Still, while aspects of this novel left me flat, it's so original in its concept and voice that it's worth reading just for that.
I was on the fence on how to rate this book. First off, I do want to say that one of the things I was wondering about was whether the fact that I don't speak Spanish would affect how well I would enjoy the book. I discovered to my pleasure that I was fine not knowing the exact meaning of the various phrases used. I could guess with some and with others it wasn't a problem just not knowing.
As for why I wasn't sure how to rate the book, it was really the ending that made it a problem for me. The writing in this book is wonderful -- it catches you from the beginning and really keeps you wanting to know more. But that's part of the problem for me. When the ending came, I felt it was a big letdown. I wanted more to it than there was. I didn't feel a sense of closure, if you will. Hard to explain without giving the ending away.
The upshot is that this is a great book, but don't expect much from the ending. And if that's more important to you than good writing and a good middle story, then think about whether it's worth the read.
This very well-written novel is not the kind I enjoy reading. To me, it had no redeeming value.
- Helping people decide
I do not read fiction because [insert lame excuse]. But there is nothing like a good fiction book. I am Hispanic and fluent in both English and Spanish so I was able to have my mind blown by the entertaining jokes and cursing in both languages throughout the book. I loved it. It was refreshing. The audiobook narrators did a fantastic job. Truly a work of art.

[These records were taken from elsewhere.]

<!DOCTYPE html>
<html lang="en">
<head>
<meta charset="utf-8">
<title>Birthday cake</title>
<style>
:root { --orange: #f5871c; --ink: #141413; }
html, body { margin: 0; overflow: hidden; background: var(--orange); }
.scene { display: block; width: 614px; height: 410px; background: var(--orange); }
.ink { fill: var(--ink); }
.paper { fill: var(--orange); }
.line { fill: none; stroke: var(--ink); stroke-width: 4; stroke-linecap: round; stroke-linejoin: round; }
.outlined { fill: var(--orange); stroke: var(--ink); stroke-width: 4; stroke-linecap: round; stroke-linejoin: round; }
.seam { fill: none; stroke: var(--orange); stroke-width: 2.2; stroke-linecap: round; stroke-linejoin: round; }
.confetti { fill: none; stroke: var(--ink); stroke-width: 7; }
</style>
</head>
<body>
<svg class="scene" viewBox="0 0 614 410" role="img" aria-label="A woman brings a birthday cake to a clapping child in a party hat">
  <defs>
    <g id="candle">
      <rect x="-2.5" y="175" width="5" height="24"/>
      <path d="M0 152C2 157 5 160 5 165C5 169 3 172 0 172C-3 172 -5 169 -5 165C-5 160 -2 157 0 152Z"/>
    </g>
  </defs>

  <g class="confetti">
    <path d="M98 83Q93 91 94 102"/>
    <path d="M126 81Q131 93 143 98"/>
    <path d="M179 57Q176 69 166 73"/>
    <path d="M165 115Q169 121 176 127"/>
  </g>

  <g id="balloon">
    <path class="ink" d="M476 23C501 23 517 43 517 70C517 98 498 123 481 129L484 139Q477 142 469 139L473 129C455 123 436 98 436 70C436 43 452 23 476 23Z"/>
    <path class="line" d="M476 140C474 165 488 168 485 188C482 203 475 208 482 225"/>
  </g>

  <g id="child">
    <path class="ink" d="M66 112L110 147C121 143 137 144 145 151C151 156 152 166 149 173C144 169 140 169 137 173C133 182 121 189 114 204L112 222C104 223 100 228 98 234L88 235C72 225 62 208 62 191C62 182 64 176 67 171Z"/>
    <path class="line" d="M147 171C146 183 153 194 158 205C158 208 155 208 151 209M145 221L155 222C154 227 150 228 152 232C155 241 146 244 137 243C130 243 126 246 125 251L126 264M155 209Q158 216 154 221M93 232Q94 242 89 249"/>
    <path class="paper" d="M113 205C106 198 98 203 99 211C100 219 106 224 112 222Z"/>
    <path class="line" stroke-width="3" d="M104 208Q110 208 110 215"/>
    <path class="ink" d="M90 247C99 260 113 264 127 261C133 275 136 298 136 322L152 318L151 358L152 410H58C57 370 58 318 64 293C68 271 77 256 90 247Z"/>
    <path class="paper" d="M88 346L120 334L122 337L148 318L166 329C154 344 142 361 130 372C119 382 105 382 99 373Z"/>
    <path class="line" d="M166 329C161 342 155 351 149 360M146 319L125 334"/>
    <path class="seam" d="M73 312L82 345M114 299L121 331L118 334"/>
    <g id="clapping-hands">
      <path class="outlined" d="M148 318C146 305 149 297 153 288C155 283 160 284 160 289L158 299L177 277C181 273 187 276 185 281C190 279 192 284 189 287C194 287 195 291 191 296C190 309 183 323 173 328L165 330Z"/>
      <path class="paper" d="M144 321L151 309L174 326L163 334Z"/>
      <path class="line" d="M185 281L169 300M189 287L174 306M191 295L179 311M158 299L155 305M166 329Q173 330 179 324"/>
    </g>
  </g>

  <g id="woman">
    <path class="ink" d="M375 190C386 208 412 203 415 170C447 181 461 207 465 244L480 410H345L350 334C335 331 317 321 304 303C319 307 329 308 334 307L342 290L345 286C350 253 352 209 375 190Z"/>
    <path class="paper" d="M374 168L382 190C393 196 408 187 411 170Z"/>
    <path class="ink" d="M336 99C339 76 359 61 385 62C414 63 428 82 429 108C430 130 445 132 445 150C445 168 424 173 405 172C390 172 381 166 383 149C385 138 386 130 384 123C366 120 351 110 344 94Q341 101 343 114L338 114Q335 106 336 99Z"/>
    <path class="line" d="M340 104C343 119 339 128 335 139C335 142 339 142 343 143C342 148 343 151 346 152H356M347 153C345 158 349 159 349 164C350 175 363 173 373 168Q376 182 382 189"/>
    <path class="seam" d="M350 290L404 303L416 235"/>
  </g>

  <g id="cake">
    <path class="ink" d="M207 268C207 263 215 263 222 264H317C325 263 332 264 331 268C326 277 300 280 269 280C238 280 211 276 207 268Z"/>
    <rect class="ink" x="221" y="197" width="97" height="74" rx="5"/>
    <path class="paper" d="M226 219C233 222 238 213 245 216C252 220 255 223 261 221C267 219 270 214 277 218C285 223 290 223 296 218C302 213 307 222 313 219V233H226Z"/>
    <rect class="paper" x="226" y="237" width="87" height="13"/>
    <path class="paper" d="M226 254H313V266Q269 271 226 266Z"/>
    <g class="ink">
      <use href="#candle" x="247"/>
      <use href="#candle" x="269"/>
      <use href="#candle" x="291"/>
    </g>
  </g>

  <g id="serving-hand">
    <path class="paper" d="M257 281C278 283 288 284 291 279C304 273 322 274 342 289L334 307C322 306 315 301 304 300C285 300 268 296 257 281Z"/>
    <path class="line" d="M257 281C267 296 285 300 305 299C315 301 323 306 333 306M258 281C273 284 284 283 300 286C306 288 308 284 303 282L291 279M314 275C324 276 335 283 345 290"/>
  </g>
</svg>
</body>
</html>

This Pulitzer Prize-winning novel is well worth the read -- or listen. The only drawback for me what the narrator's unfamiliarity with the "nerdy" vocabulary that infuses the novel. You'd think someone would have helped him learn how to pronounce the names of Lord of the Rings characters or classic movie titles.
This book was so full of filthy language that I could not finish it. I am not against a well-placed curse, but the f-word was all over this book. It's not for me and I cannot recommend it.
If you tried to read the actual book and didn't get it due to your lack of Spanish skills this should help. You could listen and Google words as they come lol.
A very charming and enjoyable performance.